* **EXTRACTED INFORMATION**:
-- Opening Marker --
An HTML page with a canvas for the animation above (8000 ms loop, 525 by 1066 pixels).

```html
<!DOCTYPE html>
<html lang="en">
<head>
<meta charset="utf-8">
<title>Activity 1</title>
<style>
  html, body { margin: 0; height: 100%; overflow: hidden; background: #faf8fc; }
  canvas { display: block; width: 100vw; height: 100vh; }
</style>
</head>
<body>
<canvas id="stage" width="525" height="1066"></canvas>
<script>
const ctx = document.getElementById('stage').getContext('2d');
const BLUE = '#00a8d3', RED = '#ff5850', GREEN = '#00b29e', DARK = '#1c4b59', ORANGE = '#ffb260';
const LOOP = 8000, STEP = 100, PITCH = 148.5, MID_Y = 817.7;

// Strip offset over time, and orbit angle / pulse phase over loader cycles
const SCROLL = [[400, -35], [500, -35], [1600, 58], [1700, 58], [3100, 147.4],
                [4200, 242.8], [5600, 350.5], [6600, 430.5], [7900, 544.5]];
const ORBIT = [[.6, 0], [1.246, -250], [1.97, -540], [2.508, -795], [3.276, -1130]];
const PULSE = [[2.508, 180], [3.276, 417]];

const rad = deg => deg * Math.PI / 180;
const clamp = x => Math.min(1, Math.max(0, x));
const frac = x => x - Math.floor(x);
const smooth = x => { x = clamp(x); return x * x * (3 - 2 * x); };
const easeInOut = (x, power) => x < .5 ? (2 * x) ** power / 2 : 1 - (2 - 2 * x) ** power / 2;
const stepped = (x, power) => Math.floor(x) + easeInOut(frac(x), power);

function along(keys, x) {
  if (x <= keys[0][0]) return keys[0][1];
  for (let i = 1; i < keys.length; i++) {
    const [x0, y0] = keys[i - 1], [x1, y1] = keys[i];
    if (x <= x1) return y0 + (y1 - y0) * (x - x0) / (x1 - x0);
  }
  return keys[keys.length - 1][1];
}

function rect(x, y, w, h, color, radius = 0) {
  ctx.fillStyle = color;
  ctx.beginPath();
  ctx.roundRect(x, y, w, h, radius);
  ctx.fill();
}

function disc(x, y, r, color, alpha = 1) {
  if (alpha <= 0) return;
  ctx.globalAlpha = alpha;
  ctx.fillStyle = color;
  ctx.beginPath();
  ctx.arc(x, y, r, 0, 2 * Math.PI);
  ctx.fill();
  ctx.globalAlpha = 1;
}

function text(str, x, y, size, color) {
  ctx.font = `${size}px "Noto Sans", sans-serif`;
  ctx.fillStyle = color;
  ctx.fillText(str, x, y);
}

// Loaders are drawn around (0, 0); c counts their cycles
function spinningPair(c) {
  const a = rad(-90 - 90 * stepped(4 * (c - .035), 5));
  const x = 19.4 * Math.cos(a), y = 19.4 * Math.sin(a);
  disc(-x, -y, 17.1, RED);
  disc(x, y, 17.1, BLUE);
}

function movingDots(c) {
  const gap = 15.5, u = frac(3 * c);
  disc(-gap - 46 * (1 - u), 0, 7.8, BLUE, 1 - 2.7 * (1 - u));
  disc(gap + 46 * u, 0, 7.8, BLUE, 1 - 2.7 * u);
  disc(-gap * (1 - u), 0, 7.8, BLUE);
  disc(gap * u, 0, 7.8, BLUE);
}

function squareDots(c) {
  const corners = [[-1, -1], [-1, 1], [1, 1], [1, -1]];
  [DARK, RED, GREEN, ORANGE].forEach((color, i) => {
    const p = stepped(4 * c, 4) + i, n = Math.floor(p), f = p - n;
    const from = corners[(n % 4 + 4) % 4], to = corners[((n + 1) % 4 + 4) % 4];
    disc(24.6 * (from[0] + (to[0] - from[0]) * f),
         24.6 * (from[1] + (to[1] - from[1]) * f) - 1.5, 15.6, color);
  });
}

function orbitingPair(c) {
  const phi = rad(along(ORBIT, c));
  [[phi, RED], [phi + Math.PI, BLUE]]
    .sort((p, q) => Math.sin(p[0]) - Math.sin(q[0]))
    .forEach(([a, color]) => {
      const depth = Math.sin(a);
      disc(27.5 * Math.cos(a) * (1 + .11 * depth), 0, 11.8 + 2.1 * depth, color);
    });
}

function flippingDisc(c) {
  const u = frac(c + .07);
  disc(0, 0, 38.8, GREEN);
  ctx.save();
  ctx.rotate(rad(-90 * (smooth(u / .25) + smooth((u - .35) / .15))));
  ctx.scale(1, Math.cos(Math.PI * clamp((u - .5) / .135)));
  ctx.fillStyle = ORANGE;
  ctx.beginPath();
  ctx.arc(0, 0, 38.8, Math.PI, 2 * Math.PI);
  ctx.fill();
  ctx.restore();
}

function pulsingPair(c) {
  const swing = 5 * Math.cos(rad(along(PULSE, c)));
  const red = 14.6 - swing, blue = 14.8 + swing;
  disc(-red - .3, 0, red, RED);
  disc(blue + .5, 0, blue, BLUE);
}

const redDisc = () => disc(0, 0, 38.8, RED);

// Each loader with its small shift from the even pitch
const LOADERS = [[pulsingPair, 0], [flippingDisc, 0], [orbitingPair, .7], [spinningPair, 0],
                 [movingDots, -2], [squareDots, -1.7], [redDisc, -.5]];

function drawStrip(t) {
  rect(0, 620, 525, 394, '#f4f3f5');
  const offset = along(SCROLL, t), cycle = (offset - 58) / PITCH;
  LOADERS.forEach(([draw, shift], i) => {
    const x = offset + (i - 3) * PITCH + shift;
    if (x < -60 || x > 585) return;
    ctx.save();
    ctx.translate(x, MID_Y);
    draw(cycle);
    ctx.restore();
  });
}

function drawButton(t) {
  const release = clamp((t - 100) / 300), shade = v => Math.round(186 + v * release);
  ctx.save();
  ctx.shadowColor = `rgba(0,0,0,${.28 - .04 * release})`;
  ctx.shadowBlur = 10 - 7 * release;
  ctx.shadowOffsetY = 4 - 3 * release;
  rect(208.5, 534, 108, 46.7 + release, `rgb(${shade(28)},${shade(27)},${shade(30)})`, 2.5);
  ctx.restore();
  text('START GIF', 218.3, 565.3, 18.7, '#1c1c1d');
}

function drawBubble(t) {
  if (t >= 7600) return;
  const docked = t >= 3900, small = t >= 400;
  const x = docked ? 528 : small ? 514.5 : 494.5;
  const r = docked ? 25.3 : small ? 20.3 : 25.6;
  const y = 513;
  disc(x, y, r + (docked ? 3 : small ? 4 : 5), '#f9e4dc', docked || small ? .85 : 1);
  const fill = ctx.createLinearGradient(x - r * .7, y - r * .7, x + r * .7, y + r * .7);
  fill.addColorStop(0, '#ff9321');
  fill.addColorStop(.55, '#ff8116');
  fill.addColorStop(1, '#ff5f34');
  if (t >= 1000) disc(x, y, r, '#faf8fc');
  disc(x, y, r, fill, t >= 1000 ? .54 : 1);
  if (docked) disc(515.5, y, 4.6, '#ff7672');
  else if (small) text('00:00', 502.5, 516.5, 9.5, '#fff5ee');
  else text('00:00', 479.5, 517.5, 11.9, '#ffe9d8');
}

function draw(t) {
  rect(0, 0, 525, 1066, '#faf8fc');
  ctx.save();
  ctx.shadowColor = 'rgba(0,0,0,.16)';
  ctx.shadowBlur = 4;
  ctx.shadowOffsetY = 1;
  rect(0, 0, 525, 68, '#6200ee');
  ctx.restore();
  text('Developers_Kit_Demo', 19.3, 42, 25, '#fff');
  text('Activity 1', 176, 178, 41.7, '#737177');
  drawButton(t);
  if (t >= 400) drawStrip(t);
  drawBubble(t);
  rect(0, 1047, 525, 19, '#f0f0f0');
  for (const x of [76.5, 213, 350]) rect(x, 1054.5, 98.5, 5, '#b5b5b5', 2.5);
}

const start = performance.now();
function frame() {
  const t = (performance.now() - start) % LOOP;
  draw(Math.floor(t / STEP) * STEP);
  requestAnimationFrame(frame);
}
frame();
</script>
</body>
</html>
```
-- Closing Marker --
* **WHAT IS REQUIRED**:
Lines holding the word "keys" should be copied from the entries above.

* **SOLUTION TO THE PROBLEM**:
function along(keys, x) {
  if (x <= keys[0][0]) return keys[0][1];
  for (let i = 1; i < keys.length; i++) {
    const [x0, y0] = keys[i - 1], [x1, y1] = keys[i];
  return keys[keys.length - 1][1];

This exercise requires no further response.